§ **Supplied material**

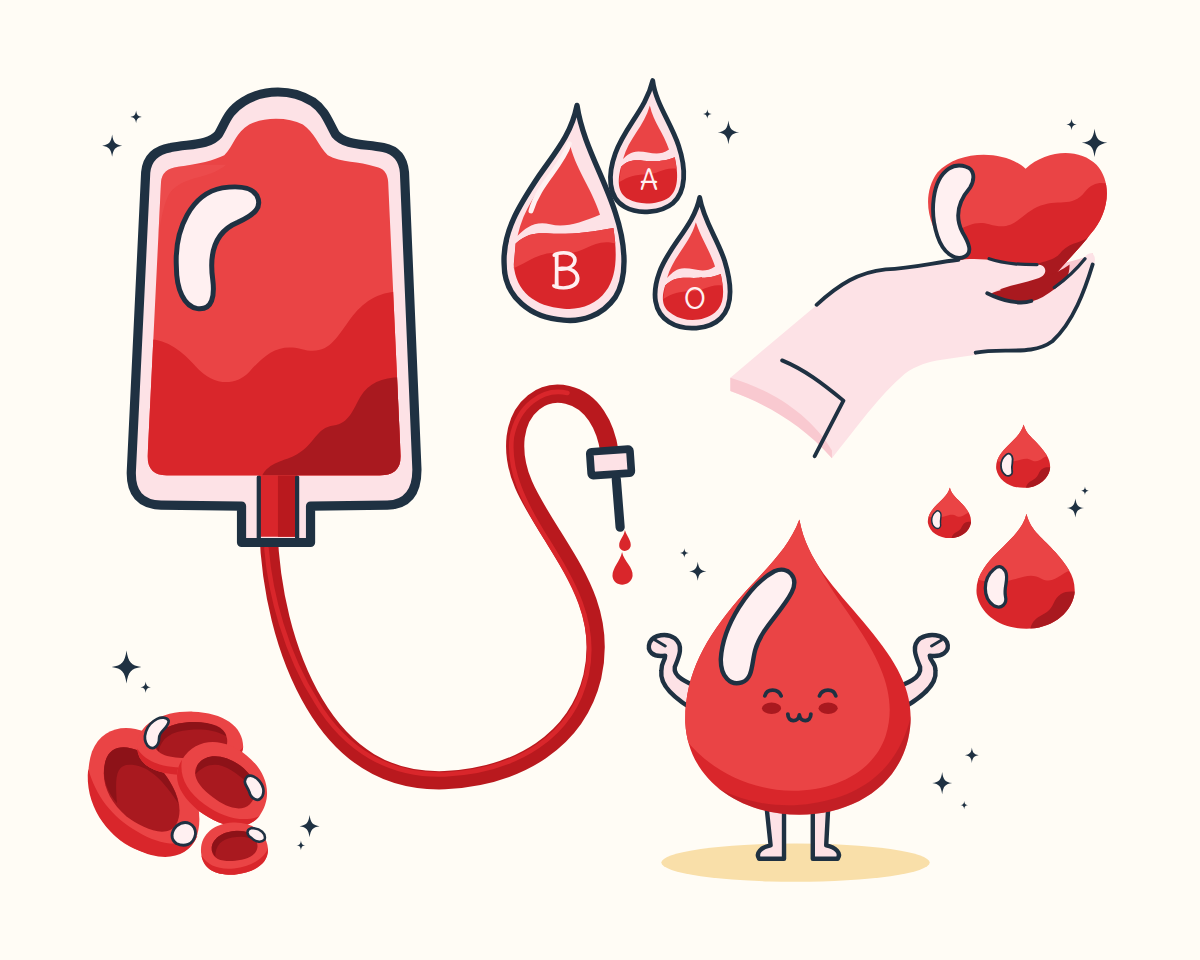
<!DOCTYPE html>
<html lang="en">
<head>
<meta charset="utf-8">
<title>Blood donation illustration set</title>
<link rel="stylesheet" href="https://fonts.googleapis.com/css2?family=Delius&display=swap">
<style>
:root{
  --paper:#fffcf5;
  --ink:#1f3142;
  --blush:#fde2e6;
  --blush-light:#fff0f1;
  --blush-shade:#f9c9d0;
  --red-light:#ea4445;
  --red:#d9262b;
  --red-deep:#a9191f;
  --tube:#b9191e;
  --sand:#f9dfa9;
}
html,body{margin:0;padding:0;background:var(--paper);overflow:hidden}
.canvas{width:1200px;height:960px;overflow:hidden;background:var(--paper)}
.canvas svg{display:block;width:1200px;height:960px}
.ink{fill:none;stroke:var(--ink);stroke-linecap:round;stroke-linejoin:round}
.blush{fill:var(--blush)}
.light{fill:var(--red-light)}
.mid{fill:var(--red)}
.deep{fill:var(--red-deep)}
.shell{fill:var(--blush);stroke:var(--ink);stroke-linejoin:round}
.gloss{fill:var(--blush-light);stroke:var(--ink);stroke-linejoin:round}
.sparkle{fill:var(--ink)}
.type-label{font-family:"Delius","Comic Neue",cursive;fill:var(--blush-light);text-anchor:middle}
</style>
</head>
<body>
<main class="canvas">
<svg viewBox="0 0 626 500.8" role="img" aria-label="Blood bag, blood type drops, hand holding a heart, blood cells and a smiling blood drop">
<defs>
  <path id="sparkle" d="M0-10C1-2.8 2.8-1 9-0C2.8 1 1 2.8 0 10C-1 2.8-2.8 1-9 0C-2.8-1-1-2.8 0-10Z"/>
  <path id="bag-fluid" d="M93 87Q109 85 117 81C122 76 123 69 130 65Q136 62 144 62Q152 62 158 65C164 69 166 76 171 81C178 85 187 84 196 87Q202 88 202.500 95L209 238Q209 248 198 248L87 248Q77 248 77 238L84 95Q84.500 88 93 87Z"/>
  <clipPath id="bag-clip"><path d="M80 66H202Q206 68 206.500 75L210 236Q210 248 198 248H87Q75 248 76 236L79 75Z"/></clipPath>
  <path id="hero-drop" d="M417 271C421 293 436 307 450 324C466 343 476 358 475 377C473 407 448 425 417 425C386 425 359 407 357.500 377C357 352 368 333 385 313C399 297 411 287 417 271Z"/>
  <clipPath id="hero-clip"><use href="#hero-drop"/></clipPath>
  <path id="heart" d="M535 88C546 78 563 77 572 86C581 96 578 112 569 122C560 134 547 144 541 158C525 154 504 143 494 130C483 117 481 101 489 90C500 78 524 78 535 88Z"/>
  <clipPath id="heart-clip"><use href="#heart"/></clipPath>
  <path id="small-drop" d="M0-30C2-21 9-17 15-10C21-3 26 3 25 12C23 23 12 30 0 30C-13 30-24 23-26 12C-27 3-21-4-15-10C-8-17-2-22 0-30Z"/>
  <clipPath id="small-clip"><use href="#small-drop"/></clipPath>
  <g id="floating-drop">
    <use href="#small-drop" class="mid"/>
    <g clip-path="url(#small-clip)">
      <path class="light" d="M-30-30H30V1C20-5 17 8 8 4C-2-2-8 11-30 3Z"/>
      <path class="deep" d="M2 30C4 22 11 24 14 17C17 10 22 10 28 11V32H0Z"/>
    </g>
    <path class="gloss" stroke-width="1.700" d="M-17-1C-23 4-23 14-17 18C-13 20-10 17-11 13C-12 8-9 4-11 0C-13-3-15-3-17-1Z"/>
  </g>
  <g id="cell">
    <path class="light" d="M-30 2C-30-14-15-22 3-20C20-18 31-8 30 6C28 19 13 23-4 22C-20 20-30 14-30 2Z"/>
    <path class="mid" d="M-30 2C-30 14-20 20-4 22C13 23 28 19 30 6C24 14 11 18-3 17C-17 16-26 11-30 2Z"/>
    <path class="deep" d="M-20 0C-20-9-9-14 3-13C15-12 23-5 21 3C19 10 9 12-1 11C-12 10-20 7-20 0Z"/>
    <path fill="#8d1218" d="M-20 0C-20-9-9-14 3-13C14-12 20-8 21-2C14-7 8-8 0-8C-10-8-16-4-18 5Z"/>
  </g>
</defs>

<rect width="626" height="501" fill="var(--paper)"/>

<g id="infusion-tube" fill="none" stroke-linecap="round">
  <path stroke="var(--tube)" stroke-width="9.500" d="M140 276C141 306 148 340 164 367C180 394 202 408 232 407C271 405 301 386 309 353C316 322 301 300 288 279C276 260 267 246 269 228C271 212 283 203 296 206C309 209 316 222 318 236"/>
  <path stroke="var(--red)" stroke-width="2.400" d="M139 286C141 310 149 341 165 366C180 391 203 405 232 404C270 402 299 384 306 352C312 324 298 302 285 281C273 262 265 245 267 228C270 212 283 202 296 205"/>
  <path class="ink" stroke-width="4.800" d="M321.500 250L323.500 275"/>
  <rect x="308" y="235" width="21" height="12.500" rx="1" transform="rotate(-4 318 241)" fill="var(--blush)" stroke="var(--ink)" stroke-width="4" stroke-linejoin="round"/>
  <path class="mid" d="M326 276.500C327 280 329.500 282 329 285C328 288.500 323 288 323 284.500C323 281.500 325.500 280 326 276.500Z"/>
  <path class="mid" d="M324.500 288C325.500 293 330.500 296 330 300.500C329 306.500 320 306.500 319.500 300.500C319.500 296 323.500 293 324.500 288Z"/>
</g>

<g id="blood-bag">
  <path class="shell" stroke-width="4.800" d="M89 77C99 75 109 76 114 70C118 63 119 58 127 53Q135 48 145 48Q155 48 163 53C170 58 171 63 175 70C180 76 190 75 200 77Q210 79 211 90L217.500 245Q217.500 263 202 263.500L162 264V283H126V264L84 263.500Q68 263 68.500 246L76 90Q77 79 89 77Z"/>
  <path d="M135 246H155V280H135Z" class="mid"/>
  <path d="M145 246H155V280H145Z" fill="var(--tube)"/>
  <path class="ink" stroke-width="2.200" d="M135 249V281M155 249V281"/>
  <use href="#bag-fluid" class="light"/>
  <clipPath id="fluid-clip"><use href="#bag-fluid"/></clipPath>
  <g clip-path="url(#fluid-clip)">
    <path class="mid" d="M70 178C84 174 94 182 102 191C111 201 122 202 130 194C138 185 145 179 157 182C171 186 175 177 183 166C190 157 198 151 214 152V255H70Z"/>
    <path class="deep" d="M136 250C139 241 148 241 155 237C164 232 165 223 174 222C182 221 184 214 188 207C193 199 201 196 214 197V255H136Z"/>
    <path fill="#f05a59" opacity=".35" d="M77 86H118C108 94 99 91 90 99C84 105 84 122 79 137Z"/>
  </g>
  <path class="gloss" stroke-width="2.600" d="M116 98C100 101 91 119 92 139C92 151 96 160 103 161C111 162 112 154 111 146C109 132 112 121 124 116C133 112 137 108 134 102C131 97 123 97 116 98Z"/>
</g>

<g id="blood-types">
  <g id="type-b">
    <path class="shell" stroke-width="2.800" d="M301 55C304 75 315 92 321 111C326 126 328 144 321 155C314 165 303 168 294 167C277 166 263 155 263 138C262 121 271 107 281 92C290 79 298 70 301 55Z"/>
    <path class="light" d="M297 74C300 88 308 97 313 112C303 116 295 119 287 117C279 115 274 119 270 123C273 109 281 99 287 91C292 84 295 80 297 74Z"/>
    <path class="mid" d="M269 127C277 120 283 122 291 122C302 122 309 121 320 119C322 132 322 144 316 152C311 159 302 162 294 161C279 160 269 152 268 138Z"/>
    <path class="light" d="M269 127C277 120 283 122 291 122C302 122 309 121 320 119L321 127C309 124 305 133 294 132C283 131 280 134 268 140Z"/>
    <path fill="none" stroke="var(--blush-light)" stroke-width="2.600" stroke-linecap="round" d="M297 75C293 87 281 96 277 110"/>
    <text class="type-label" x="295" y="151" font-size="26">B</text>
  </g>
  <g id="type-a">
    <path class="shell" stroke-width="2.500" d="M340.500 42C342 54 350 64 354 76C358 88 358 100 351 106C345 111 333 112 326 108C317 103 317 91 321 80C326 66 337 57 340.500 42Z"/>
    <path class="light" d="M339 55C341 64 346 69 349 78C343 82 339 79 333 79C329 79 327 81 325 83C328 72 336 66 339 55Z"/>
    <path class="mid" d="M324 87C329 82 334 84 339 84C344 84 347 84 352 82C354 91 354 99 349 103C343 107 333 107 328 104C322 101 322 94 324 87Z"/>
    <path class="light" d="M324 87C329 82 334 84 339 84C344 84 347 84 352 82L353 88C346 87 343 91 337 91C331 91 328 92 323 95Z"/>
    <text class="type-label" x="338.500" y="99" font-size="15">A</text>
  </g>
  <g id="type-o">
    <path class="shell" stroke-width="2.500" d="M365 103C367 115 374 124 378 136C382 149 382 160 376 166C370 172 357 173 349 168C341 163 340 153 344 142C349 128 362 118 365 103Z"/>
    <path class="light" d="M363 116C366 125 370 130 373 139C367 143 363 140 357 140C353 140 351 142 348 145C351 134 360 127 363 116Z"/>
    <path class="mid" d="M347 149C352 144 357 145 362 145C368 145 371 145 376 143C378 152 378 159 373 163C367 168 357 168 351 164C345 161 345 155 347 149Z"/>
    <path class="light" d="M347 149C352 144 357 145 362 145C368 145 371 145 376 143L377 149C370 148 367 152 361 152C354 152 351 153 346 156Z"/>
    <text class="type-label" x="362.500" y="161" font-size="15">O</text>
  </g>
</g>

<g id="hand-with-heart">
  <path fill="var(--blush-shade)" d="M500 143C520 134 552 143 570 132C571 147 560 168 549 178C532 186 520 180 508 184Z"/>
  <use href="#heart" class="light"/>
  <g clip-path="url(#heart-clip)">
    <path class="mid" d="M482 122C496 128 503 113 516 117C529 121 531 113 541 108C552 103 559 109 566 100C571 94 576 95 582 97V165H482Z"/>
    <path class="deep" d="M511 153C521 148 528 150 535 142C541 135 549 138 554 131C559 126 565 127 570 122L560 165H511Z"/>
  </g>
  <path class="deep" d="M517 153C528 149 547 146 558 138C558 150 547 158 532 160Z"/>
  <path class="blush" d="M381 197L425 160C437 149 447 142 461 141C474 140 486 138 499 136C514 133 529 139 541 138C546 138 547 143 542 145C534 148 524 149 517 153C525 158 535 160 544 155C554 149 562 141 566 134C569 130 572 133 571 137C568 151 560 169 550 177C540 186 526 181 513 184C498 188 484 186 472 195C458 207 447 223 434 239C418 219 400 211 381 204Z"/>
  <path fill="var(--blush-shade)" d="M381 197C401 203 422 215 434 235V239C418 221 400 211 381 204Z"/>
  <path class="ink" stroke-width="2" d="M426 159C438 148 448 142 462 140.500C476 140 487 137 500 135.500M425 238L440 209C429 200 420 193 408 188M509 184C523 181 538 186 549 178C560 168 566 151 570 138M515 153C523 157 532 159 538 157"/>
  <path class="ink" stroke-width="1.700" d="M516 135C525 138 534 138 541 138M550 150C557 145 562 140 566 135"/>
  <path class="gloss" stroke-width="2" d="M495 88C486 94 485 111 489 123C492 132 498 136 503 134C508 132 505 126 502 121C498 113 500 105 506 98C509 93 508 88 504 87C501 86 498 86 495 88Z"/>
</g>

<g id="floating-drops">
  <use href="#floating-drop" transform="translate(535.500 298)"/>
  <use href="#floating-drop" transform="translate(534 238) scale(.55)"/>
  <use href="#floating-drop" transform="translate(495.500 267.500) scale(.44)"/>
</g>

<g id="blood-cells">
  <g>
    <path class="light" d="M48 392C54 377 72 376 85 388C100 402 108 424 102 438C96 450 78 448 65 440C51 431 42 410 48 392Z"/>
    <path class="mid" d="M46 401C44 419 55 436 71 443C85 450 98 448 103 436C94 443 82 440 72 434C58 426 50 415 46 401Z"/>
    <path class="deep" d="M55 397C58 387 70 388 80 397C90 407 97 420 92 430C87 438 74 432 66 426C57 418 52 408 55 397Z"/>
    <path fill="#8d1218" d="M55 397C58 387 70 388 80 397C87 404 92 412 93 419C85 407 78 400 69 399C60 398 60 406 61 419C55 412 53 404 55 397Z"/>
    <path class="gloss" stroke-width="1.500" d="M92 431C97 427 102 430 102 435C101 441 96 442 92 440C89 438 89 434 92 431Z"/>
  </g>
  <use href="#cell" transform="translate(99 387) rotate(-4) scale(.92 .78)"/>
  <path class="gloss" stroke-width="1.400" d="M82 375C76 378 74 385 77 389C80 392 83 389 83 385C83 381 88 380 88 376C87 374 84 374 82 375Z"/>
  <use href="#cell" transform="translate(117 408) rotate(32) scale(.83 .9)"/>
  <path class="gloss" stroke-width="1.400" d="M129 405C133 403 139 410 137 415C135 419 131 417 130 413C129 410 126 408 129 405Z"/>
  <use href="#cell" transform="translate(122 442) rotate(-10) scale(.58 .64)"/>
  <path class="gloss" stroke-width="1.300" d="M131 432C136 432 139 435 138 438C136 440 133 439 131 437C129 436 128 433 131 432Z"/>
</g>

<g id="drop-character">
  <ellipse cx="415" cy="450" rx="70" ry="10" fill="var(--sand)"/>
  <g class="shell" stroke-width="2.300">
    <path d="M400 422L402 441C397 442 394 445 396 448H409L409 422Z"/>
    <path d="M424 422L424 448H437C439 445 436 442 431 441L432 422Z"/>
    <path d="M365 372C354 366 344 358 345 350C345 345 347 345 347 342C341 343 337 340 339 335C341 331 348 330 352 333C357 337 354 343 352 348C351 354 361 357 368 360Z"/>
    <path d="M466 372C478 366 489 358 488 350C488 345 485 345 485 342C491 343 496 340 494 335C492 331 485 330 480 333C475 337 478 343 480 348C481 354 472 357 464 360Z"/>
  </g>
  <path class="ink" stroke-width="1.600" d="M342 334L347 337M491 334L486 337"/>
  <use href="#hero-drop" class="mid"/>
  <g clip-path="url(#hero-clip)">
    <path class="light" d="M417 262C421 293 434 307 446 325C461 347 468 365 462 384C455 405 430 415 405 412C383 409 365 397 355 382L350 300Z"/>
    <path class="deep" opacity=".45" d="M476 370C480 407 450 431 417 427C398 427 380 420 369 408C386 419 407 422 424 419C451 415 470 400 476 370Z"/>
  </g>
  <path class="gloss" stroke-width="2.300" d="M404 298C391 305 377 326 376 344C376 353 381 358 387 356C393 354 392 346 394 339C397 328 408 319 413 309C417 301 411 295 404 298Z"/>
  <g id="face">
    <ellipse cx="402.500" cy="369.500" rx="5" ry="3" fill="var(--red-deep)"/>
    <ellipse cx="432" cy="369.500" rx="5" ry="3" fill="var(--red-deep)"/>
    <path class="ink" stroke-width="2" d="M399 363C400 359 406 359 407.500 363M427.500 363C429 359 435 359 436 363M411 372.500C411 377 416.500 377 417 373C417.500 377 423 377 423 372.500"/>
  </g>
</g>

<g id="sparkles" class="sparkle">
  <use href="#sparkle" transform="translate(58.500 76) scale(.58)"/>
  <use href="#sparkle" transform="translate(71 61) scale(.33)"/>
  <use href="#sparkle" transform="translate(380 69) scale(.62)"/>
  <use href="#sparkle" transform="translate(369 59.500) scale(.25)"/>
  <use href="#sparkle" transform="translate(571 74.500) scale(.74)"/>
  <use href="#sparkle" transform="translate(559 65) scale(.3)"/>
  <use href="#sparkle" transform="translate(66 348) scale(.86)"/>
  <use href="#sparkle" transform="translate(76 358.500) scale(.3)"/>
  <use href="#sparkle" transform="translate(161.500 431) scale(.58)"/>
  <use href="#sparkle" transform="translate(157 441) scale(.26)"/>
  <use href="#sparkle" transform="translate(561 265) scale(.5)"/>
  <use href="#sparkle" transform="translate(566 256) scale(.22)"/>
  <use href="#sparkle" transform="translate(364 298) scale(.5)"/>
  <use href="#sparkle" transform="translate(357 288.500) scale(.25)"/>
  <use href="#sparkle" transform="translate(491.500 408.500) scale(.58)"/>
  <use href="#sparkle" transform="translate(507 394) scale(.4)"/>
  <use href="#sparkle" transform="translate(503 420) scale(.22)"/>
</g>
</svg>
</main>
</body>
</html>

§ **Description of the task**
Set down the records above word for word, from the first line through the line containing "88C546 78 563", both included; leave out the pictures.

§ **Exercise result**
<!DOCTYPE html>
<html lang="en">
<head>
<meta charset="utf-8">
<title>Blood donation illustration set</title>
<link rel="stylesheet" href="https://fonts.googleapis.com/css2?family=Delius&display=swap">
<style>
:root{
  --paper:#fffcf5;
  --ink:#1f3142;
  --blush:#fde2e6;
  --blush-light:#fff0f1;
  --blush-shade:#f9c9d0;
  --red-light:#ea4445;
  --red:#d9262b;
  --red-deep:#a9191f;
  --tube:#b9191e;
  --sand:#f9dfa9;
}
html,body{margin:0;padding:0;background:var(--paper);overflow:hidden}
.canvas{width:1200px;height:960px;overflow:hidden;background:var(--paper)}
.canvas svg{display:block;width:1200px;height:960px}
.ink{fill:none;stroke:var(--ink);stroke-linecap:round;stroke-linejoin:round}
.blush{fill:var(--blush)}
.light{fill:var(--red-light)}
.mid{fill:var(--red)}
.deep{fill:var(--red-deep)}
.shell{fill:var(--blush);stroke:var(--ink);stroke-linejoin:round}
.gloss{fill:var(--blush-light);stroke:var(--ink);stroke-linejoin:round}
.sparkle{fill:var(--ink)}
.type-label{font-family:"Delius","Comic Neue",cursive;fill:var(--blush-light);text-anchor:middle}
</style>
</head>
<body>
<main class="canvas">
<svg viewBox="0 0 626 500.8" role="img" aria-label="Blood bag, blood type drops, hand holding a heart, blood cells and a smiling blood drop">
<defs>
  <path id="sparkle" d="M0-10C1-2.8 2.8-1 9-0C2.8 1 1 2.8 0 10C-1 2.8-2.8 1-9 0C-2.8-1-1-2.8 0-10Z"/>
  <path id="bag-fluid" d="M93 87Q109 85 117 81C122 76 123 69 130 65Q136 62 144 62Q152 62 158 65C164 69 166 76 171 81C178 85 187 84 196 87Q202 88 202.500 95L209 238Q209 248 198 248L87 248Q77 248 77 238L84 95Q84.500 88 93 87Z"/>
  <clipPath id="bag-clip"><path d="M80 66H202Q206 68 206.500 75L210 236Q210 248 198 248H87Q75 248 76 236L79 75Z"/></clipPath>
  <path id="hero-drop" d="M417 271C421 293 436 307 450 324C466 343 476 358 475 377C473 407 448 425 417 425C386 425 359 407 357.500 377C357 352 368 333 385 313C399 297 411 287 417 271Z"/>
  <clipPath id="hero-clip"><use href="#hero-drop"/></clipPath>
  <path id="heart" d="M535 88C546 78 563 77 572 86C581 96 578 112 569 122C560 134 547 144 541 158C525 154 504 143 494 130C483 117 481 101 489 90C500 78 524 78 535 88Z"/>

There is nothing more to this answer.